The power of the hobbyist
Many believe hobbyist woodworkers couldn’t possibly be as good, fast, and talented as pros, but Vic Tesolin argues this is a silly notion.
There are two ways that I often hear the term “hobbyist” being thrown around. The first is by “professional” woodworkers and is usually in a disparaging tone. Like a hobbyist couldn’t possibly be as good, fast, and talented as a pro. The other way is by hobbyists themselves and is usually preceded by the words “I’m just a …”. In either case, I don’t understand why this is.
Just because a person charges money for their woodworking doesn’t mean that they are necessarily any good at it. You’d be shocked at what non-woodworking patrons will not notice or care about. To my way of thinking, being a professional woodworker can mean that you are a slave to the grind. I’ve been there and it isn’t always fun and pretty. It’s not often that you get to do the kind of woodworking that you want and often times you are left begging to be paid for the work that you do complete. Not to mention having to do all of the other drudgery like bookkeeping, accounting, website upkeep, and marketing. All of these tasks need doing and no one person is good at them all. When you’re a small, one-person shop, putting food on the table can be difficult. The other thing to keep in mind is that even the most successful furniture makers often supplement their incomes with teaching and writing.
A few years ago I turned furniture making into a hobby, and this ended up being the best decision I could have made for my overall well-being. For a while there I was starting to dislike woodworking because of all the other stuff I mentioned earlier. Add more pressure to the situation by having a young family and wanting to contribute to the household income, and the stress wasn’t good. Getting a job outside of furniture making allowed me the freedom to build what I wanted, when I wanted. I’ve stayed in the woodworking industry all these years, but what I make in my hobbyist shop simply brings in play money to help feed a healthy tool addiction.

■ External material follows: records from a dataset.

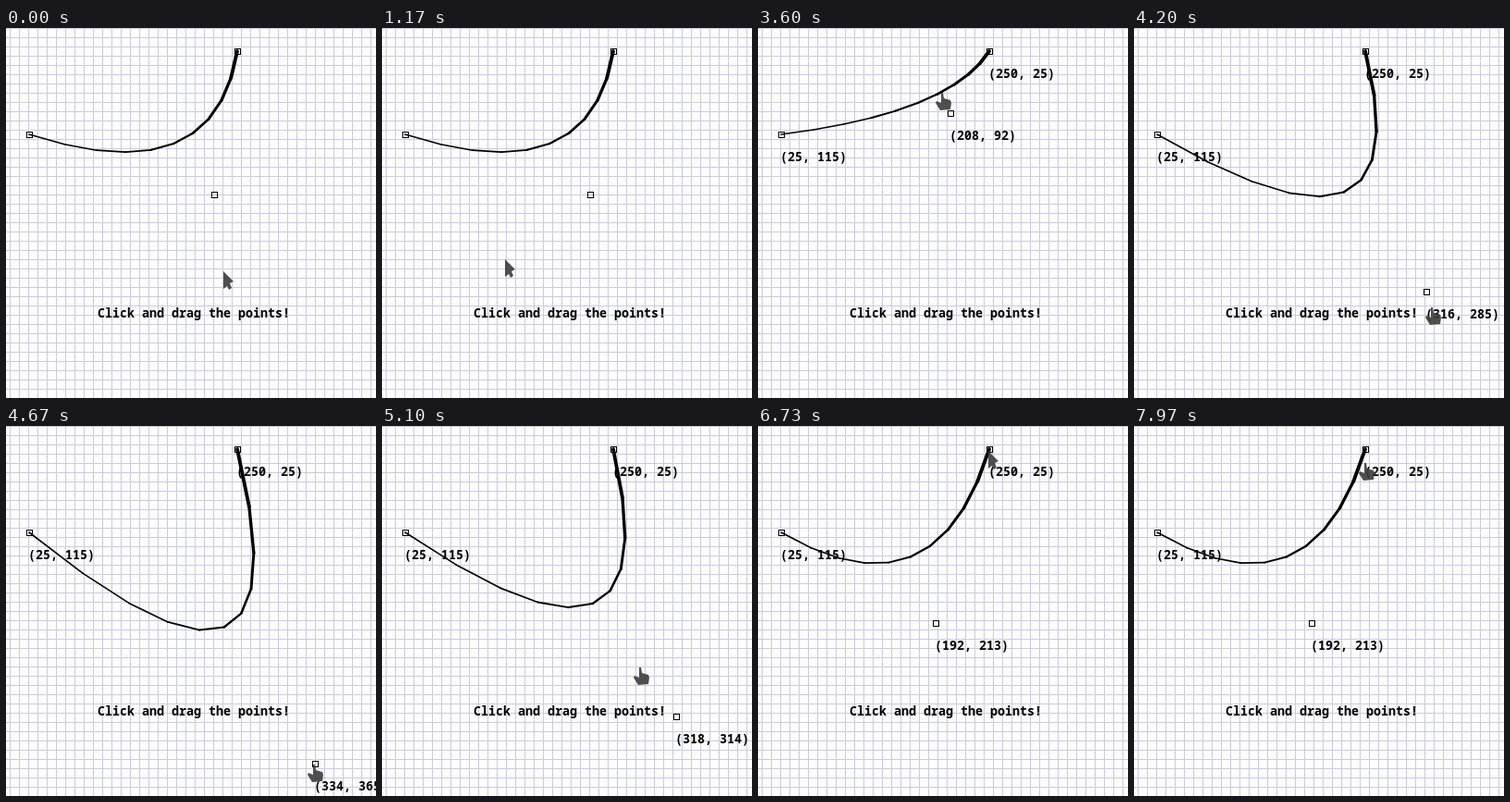
Animation of 400 by 400 pixels, one loop 8000 ms. Source, as an HTML page with a canvas:

```html
<!DOCTYPE html>
<html lang="en">
<head>
<meta charset="utf-8">
<title>Drag the points</title>
<style>
  html, body { margin: 0; width: 100%; height: 100%; overflow: hidden; background: #fdfdfd; }
  canvas { display: block; width: 400px; height: 400px; }
</style>
</head>
<body>
<canvas id="stage" width="400" height="400"></canvas>
<script>
const ctx = document.getElementById('stage').getContext('2d');
const LOOP = 8000;
const START = [25, 115];
const END = [250, 25];
const SEGMENTS = 10;
const GRAB = 1870;
const RELEASE = 6270;
const LAG = 35; // the dragged point trails the pointer by this long

// Key points as [time, x, y]
const dragPath = [
  [GRAB, 225, 180], [2120, 280, 255], [2370, 225, 179], [2700, 225, 179],
  [2770, 291, 150], [2930, 291, 150], [3300, 285, 277], [3750, 170, 0],
  [4200, 316, 285], [4350, 342, 354], [4850, 330, 371], [5100, 319, 315],
  [5290, 110, 30], [5450, 130, 0], [6000, 192, 217], [6000 + LAG, 192, 213]
];
const approachPath = [
  [30, 235, 263], [130, 279, 297], [530, 279, 297],
  [720, 387, 330], [1000, 10, 340], [1300, 226, 182]
];
const leavePath = [[RELEASE, 192, 213], [6700, 249, 26], [7100, 250, 40]];

const arrowShape = [[0, 0], [11, 11], [7, 13], [9, 18], [6, 20], [4, 16], [0, 19]];
const handShape = [
  [-1, 0], [1, 0], [2, 6], [9, 8], [10, 11], [9, 18],
  [-2, 19], [-7, 11], [-6, 9], [-1, 11]
];

function along(path, time) {
  const next = path.findIndex(key => key[0] > time);
  if (next === 0) return path[0].slice(1);
  if (next < 0) return path[path.length - 1].slice(1);
  const [t0, x0, y0] = path[next - 1];
  const [t1, x1, y1] = path[next];
  const part = (time - t0) / (t1 - t0);
  return [Math.round(x0 + (x1 - x0) * part), Math.round(y0 + (y1 - y0) * part)];
}

function pointerAt(time) {
  if (time < GRAB) return along(approachPath, time);
  if (time < RELEASE) return along(dragPath, time + LAG);
  return along(leavePath, time);
}

function drawGrid() {
  ctx.fillStyle = '#fdfdfd';
  ctx.fillRect(0, 0, 400, 400);
  ctx.fillStyle = '#cbcbdf';
  for (let i = 0; i < 400; i += 10) {
    ctx.fillRect(i + 4, 0, 1, 400);
    ctx.fillRect(0, i, 400, 1);
  }
}

function bezier(control, t) {
  const u = 1 - t;
  return [0, 1].map(i => u * u * START[i] + 2 * u * t * control[i] + t * t * END[i]);
}

function drawCurve(control) {
  ctx.strokeStyle = '#000';
  ctx.lineCap = 'round';
  for (let i = 0; i < SEGMENTS; i++) {
    ctx.lineWidth = 1.6 + 2.2 * (i / (SEGMENTS - 1)) ** 2;
    ctx.beginPath();
    ctx.moveTo(...bezier(control, i / SEGMENTS));
    ctx.lineTo(...bezier(control, (i + 1) / SEGMENTS));
    ctx.stroke();
  }
}

function drawHandle([x, y]) {
  ctx.lineWidth = 1;
  ctx.strokeRect(x - 2.5, y - 2.5, 6, 6);
}

function drawText(text, x, y) {
  ctx.font = 'bold 13.33px "Noto Sans Mono", monospace';
  ctx.fillStyle = '#000';
  ctx.fillText(text, x, y);
}

function drawPointer([x, y], shape) {
  ctx.fillStyle = 'rgba(60, 60, 60, 0.9)';
  ctx.beginPath();
  shape.forEach(([dx, dy]) => ctx.lineTo(x + dx, y + dy));
  ctx.closePath();
  ctx.fill();
}

function draw(time) {
  const control = along(dragPath, time);
  const points = [START, END, control];
  drawGrid();
  drawCurve(control);
  points.forEach(drawHandle);
  drawText('Click and drag the points!', 99, 313);
  if (time >= GRAB) {
    points.forEach(([x, y]) => drawText(`(${x}, ${y})`, x - 1, y + 29));
  }
  const isHand = (time >= 1500 && time < RELEASE) || time >= 6770;
  drawPointer(pointerAt(time), isHand ? handShape : arrowShape);
}

const began = performance.now();
function tick() {
  draw((performance.now() - began) % LOOP);
  requestAnimationFrame(tick);
}
tick();
</script>
</body>
</html>
```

So please don’t be ashamed of your hobbyist designation. Hobbyists get to explore as many (or as few) aspects of the craft as they want. They don’t have the pressure of putting food on the table and making rent, so they can do whatever they want. No rabbit holes are off limits for the hobbyist because in the end it’s just your personal time and some materials. So, go ahead, be a proud hobbyist, and hold your chest out with pride.